USS Conestoga (AT-54)
Conestoga in 1921
|United States of America|
|Builder:||Maryland Steel Company, Sparrows Point, Maryland, U.S.|
|Acquired:||by purchase, 14 September 1917|
|Commissioned:||10 November 1917|
|Reclassified:||AT-54, 17 July 1920|
|Fate:||Declared lost with all her crew, 30 June 1921 [wreck found 2016]|
|Displacement:||420 long tons (430 t)|
|Length:||170 ft (52 m)|
|Beam:||29 ft (8.8 m)|
|Draft:||15 ft (4.6 m)|
|Speed:||13 kn (15 mph; 24 km/h)|
|Armament:||1 × 3 in (76 mm) gun|
The second USS Conestoga (SP-1128/AT-54) was an ocean-going tug in the United States Navy. Commissioned in 1917, it disappeared in the Pacific Ocean in 1921. The fate of the vessel was a mystery until its wreck was positively identified in 2016.
The tug was built for the Philadelphia and Reading Railway as the Conestoga in 1904 by Maryland Steel Company, Sparrows Point, Maryland. She was purchased on 14 September 1917 for the World War I duty and designated SP-1128. She was commissioned on 10 November 1917, Lieutenant (junior grade) C. Olsen, USNRF, in command.
Assigned to the Submarine Force, Conestoga carried out towing duties along the Atlantic coast, transported supplies and guns, escorted convoys to Bermuda and the Azores, and cruised with the American Patrol Detachment in the vicinity of the Azores. At the end of the war she was attached to Naval Base No. 13, Azores, from which she towed disabled ships and escorted convoys until her arrival at New York on 26 September 1919. She was then assigned to harbor tug duty in the 5th Naval District at Norfolk, Virginia.

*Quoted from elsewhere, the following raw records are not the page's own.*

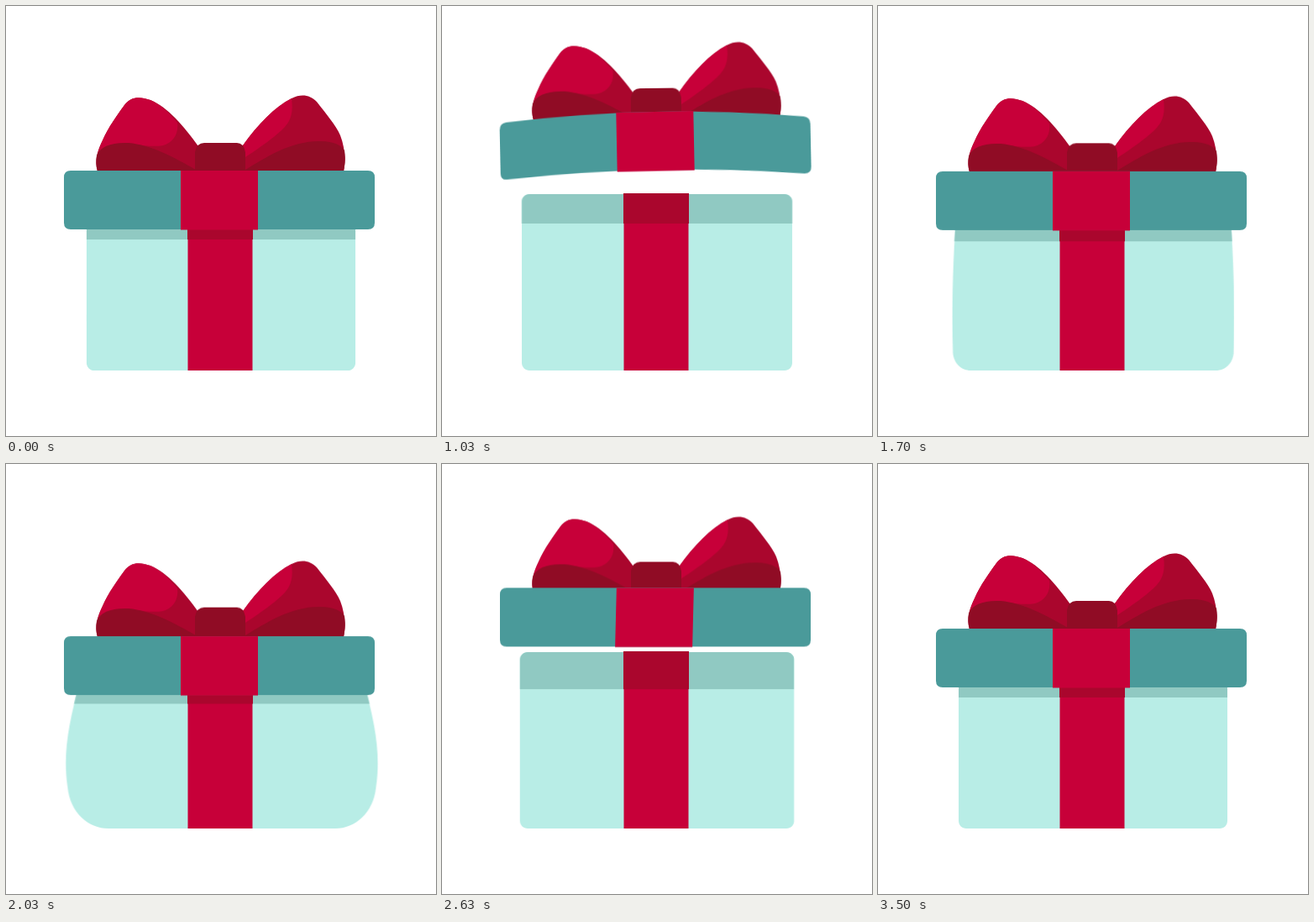
Recreate the animation shown at these times as an HTML page without scripts. Size 512 px wide and 512 px high, loop 3.56 s.

```html
<!DOCTYPE html>
<html lang="en">
<head>
<meta charset="utf-8">
<title>Gift box</title>
<style>
html, body { margin: 0; width: 100%; height: 100%; overflow: hidden; background: #fff; }
svg { display: block; width: 100%; height: 100%; }

.box, .wide, .shade, .lid, .top, .band, .bow, .left, .right, .knot {
  animation: 3.56s linear infinite;
}
.box { animation-name: box; }
.wide { animation-name: wide; transform-origin: 256px 434px; }
.shade { animation-name: shade; }
.lid { animation-name: lid; transform-origin: 254px 231px; }
.top { animation-name: top; }
.band { animation-name: band; transform-origin: 254px 231px; }
.bow { animation-name: bow; transform-origin: 255px 196px; }
.left { animation-name: left; transform-origin: 225px 196px; }
.right { animation-name: right; transform-origin: 285px 196px; }
.knot { animation-name: knot; }

.bright { fill: #c70039; }
.mid { fill: #aa062d; }
.dark { fill: #900c25; }
.mint { fill: #b8ede6; }
.teal { fill: #4a9a9a; }

/* straight crate <-> bulging crate */
@keyframes box {
  0%, 28.93%, 43.82%, 70.22%, 100% {
    d: path("M105 224 L407 224 C412 224 416 228 416 233 C416 290 416 360 416 425 C416 430 412 434 407 434 L105 434 C100 434 96 430 96 425 C96 360 96 290 96 233 C96 228 100 224 105 224Z");
  }
  9.27%, 25%, 57.02%, 66.29% {
    d: path("M94 240 L420 240 C423 240 426 248 428 258 C442 310 449 345 443 385 C440 415 418 434 394 434 L120 434 C96 434 74 415 71 385 C65 345 72 310 86 258 C88 248 91 240 94 240Z");
  }
}
@keyframes wide {
  0%, 9.27%, 26.97%, 42.13%, 43.82%, 68.26%, 85.11%, 100% { transform: none; }
  11.24%, 25%, 66.29% { transform: scaleX(1.008); }
  57.02% { transform: scaleX(.987); }
  28.93%, 70.22% { transform: scaleX(1.006); }
  32.58%, 73.88% { transform: scaleX(1.02); }
  36.52%, 77.81% { transform: scaleX(1.031); }
}
@keyframes shade {
  0%, 42.13%, 43.82%, 85.11%, 100% { transform: none; }
  9.27%, 25%, 57.02%, 66.29% { transform: translateY(7.5px); }
  26.97%, 68.26% { transform: translateY(-6px); }
  28.93%, 70.22% { transform: translateY(-19px); }
  30.9%, 71.91% { transform: translateY(-17px); }
  32.58%, 73.88% { transform: translateY(-10px); }
  36.52%, 77.81% { transform: translateY(8px); }
}
@keyframes lid {
  0%, 43.82% { transform: none; animation-timing-function: ease-in-out; }
  11.24%, 25%, 66.29% { transform: translateY(14px); }
  26.97%, 68.26% { transform: translateY(-26px) rotate(-1deg); }
  28.93%, 70.22% { transform: translateY(-70px) rotate(-1.2deg); }
  30.9%, 71.91% { transform: translateY(-68px) rotate(1.5deg); }
  32.58%, 73.88% { transform: translateY(-49px); }
  34.55%, 75.84% { transform: translateY(-12px); }
  36.52%, 77.81% { transform: translateY(8px); }
  42.13%, 85.11%, 100% { transform: none; }
}
@keyframes top {
  0%, 25%, 32.58%, 66.29%, 73.88%, 100% {
    d: path("M77 196 Q254 196 431 196 Q439 196 439 204 L439 258 Q439 266 431 266 Q254 266 77 266 Q69 266 69 258 L69 204 Q69 196 77 196Z");
  }
  28.93%, 70.22% {
    d: path("M77 205 Q254 187 431 205 Q439 206 439 214 L439 265 Q439 273 431 273 Q254 257 77 273 Q69 274 69 266 L69 214 Q69 206 77 205Z");
  }
}
@keyframes band {
  0%, 30.9%, 42.13%, 71.91%, 85.11%, 100% { transform: none; }
  32.58%, 36.52%, 73.88%, 77.81% { transform: translateX(-1px) skewX(-1.4deg); }
}
@keyframes bow {
  0%, 43.82% { transform: none; animation-timing-function: ease-in-out; }
  11.24%, 25%, 66.29% { transform: translateY(14px); }
  26.97%, 68.26% { transform: translateY(-18px); }
  28.93%, 70.22% { transform: translateY(-62.5px) rotate(-.6deg); }
  30.9%, 71.91% { transform: translateY(-62px) rotate(.6deg); }
  32.58%, 73.88% { transform: translateY(-44px); }
  34.55%, 75.84% { transform: translateY(-10px); }
  36.52%, 77.81% { transform: translateY(9px); }
  42.13%, 85.11%, 100% { transform: none; }
}
@keyframes left {
  0%, 32.58%, 42.13%, 73.88%, 85.11%, 100% { transform: none; }
  36.52%, 77.81% { transform: skewX(-7.3deg); }
}
@keyframes right {
  0%, 32.58%, 42.13%, 73.88%, 85.11%, 100% { transform: none; }
  36.52%, 77.81% { transform: skewX(6deg); }
}
@keyframes knot {
  0%, 42.13%, 85.11%, 100% { transform: none; }
  32.58%, 73.88% { transform: translateY(-3px); }
  36.52%, 77.81% { transform: translateY(11px); }
}
</style>
</head>
<body>
<svg viewBox="0 0 512 512">
  <defs>
    <clipPath id="inBox"><path class="box" d="M96 224H416V434H96Z"/></clipPath>
    <clipPath id="inStrip"><rect x="216.5" y="223" width="77" height="211"/></clipPath>
  </defs>

  <g class="wide">
    <path class="box mint" d="M96 224H416V434H96Z"/>
    <g clip-path="url(#inBox)">
      <rect class="shade" x="40" y="178" width="440" height="100" fill="#90c9c2"/>
    </g>
  </g>
  <g clip-path="url(#inStrip)">
    <rect class="bright" x="216" y="200" width="78" height="240"/>
    <rect class="shade mid" x="216" y="178" width="78" height="100"/>
  </g>

  <g class="bow">
    <g class="left">
      <path class="mid" d="M110 203 L109 197 C105 184 109 172 115 160 C122 144 133 129 141 118 C149 107 160 108 172 112 C192 120 212 143 229 167 L228 203Z"/>
      <path class="bright" d="M108 180 C110 172 112 166 115 160 C122 144 133 129 141 118 C149 107 160 108 172 112 C184 117 194 127 204 139 C206 153 198 163 187 166 C172 169 155 163 140 166 L108 180Z"/>
      <path class="dark" d="M110 203 L109 197 C107 190 107 184 108 178 C112 167 126 162 146 163 C172 165 202 181 226 195 V203Z"/>
    </g>
    <g class="right">
      <path class="mid" d="M282 166 C300 141 320 120 340 110 C352 104 362 106 370 114 C380 127 393 142 398 154 C403 167 405 183 402 197 L401 203 H284Z"/>
      <path class="bright" d="M282 166 C300 141 320 120 340 110 C342 125 340 135 332 144 C322 155 300 170 285 180Z"/>
      <path class="dark" d="M285 203 V195 C310 180 340 160 375 161 C390 161 400 166 403 172 C405 184 403 190 402 197 L401 203Z"/>
    </g>
    <path class="knot dark" d="M225 205 V174 Q227 163 236 163 H275 Q283 163 285 174 V205Z"/>
  </g>

  <g class="lid">
    <path class="top teal" d="M69 196H439V266H69Z"/>
    <rect class="band bright" x="208" y="196" width="92" height="70.5"/>
  </g>
</svg>
</body>
</html>
```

Conestoga (which had received the hull number AT-54 in July 1920) went to the Pacific in late 1920. She was at San Diego, California and Mare Island, California, during the first three months of 1921. On 25 March of that year the tug steamed out of Mare Island, with a barge of coal sailing via Pearl Harbor to take up an assignment as station ship at Tutuila, American Samoa.
Commanded by Lt. Ernest Larkin Jones, Conestoga was not heard from again. Despite an extensive search, the only trace found of her at the time of her loss was a lifeboat bearing the initial letter of her name found near Manzanillo, Mexico.
Her wreck was discovered in 2009, as an unidentified shipwreck in the Greater Farallones National Marine Sanctuary, a few miles from Southeast Farallon Island, just off the San Francisco, California coast. In October 2015, a joint NOAA and Navy mission confirmed the wreck was the Conestoga and on 23 March 2016, 95 years after the ship was lost, a formal announcement was made. The shipwreck was listed on the National Register of Historic Places in 2016.
- "Bethlehem Steel Company, Sparrows Point MD". Shipbuilding History. Delray Beach, FL: Tim Colton. Archived from the original on 3 March 2016. Retrieved 24 March 2016.
- Khimm, Suzy (March 23, 2016). "With the Discovery of the USS Conestoga, Researchers Have Solved a Mystery That Was Nearly 100 Years Old". Smithsonian. Smithsonian Institution. Retrieved April 3, 2016.
- Barakat, Matthew (23 March 2016). "Navy tugboat lost for a century found off California coast". Associated Press. Retrieved 23 March 2016.
- Michael E. Ruane (23 March 2016). "After 95 years, a Navy ship lost at sea with all hands is finally discovered". Washington Post. Retrieved 23 March 2016.
- Castillo, Mariano (23 March 2016). "95 years after disappearance, the USS Conestoga is found". Cable News Network.
- This article incorporates public domain material from websites or documents of the Naval History & Heritage Command.
- This article incorporates text from the public domain Dictionary of American Naval Fighting Ships. The entries can be found here and here.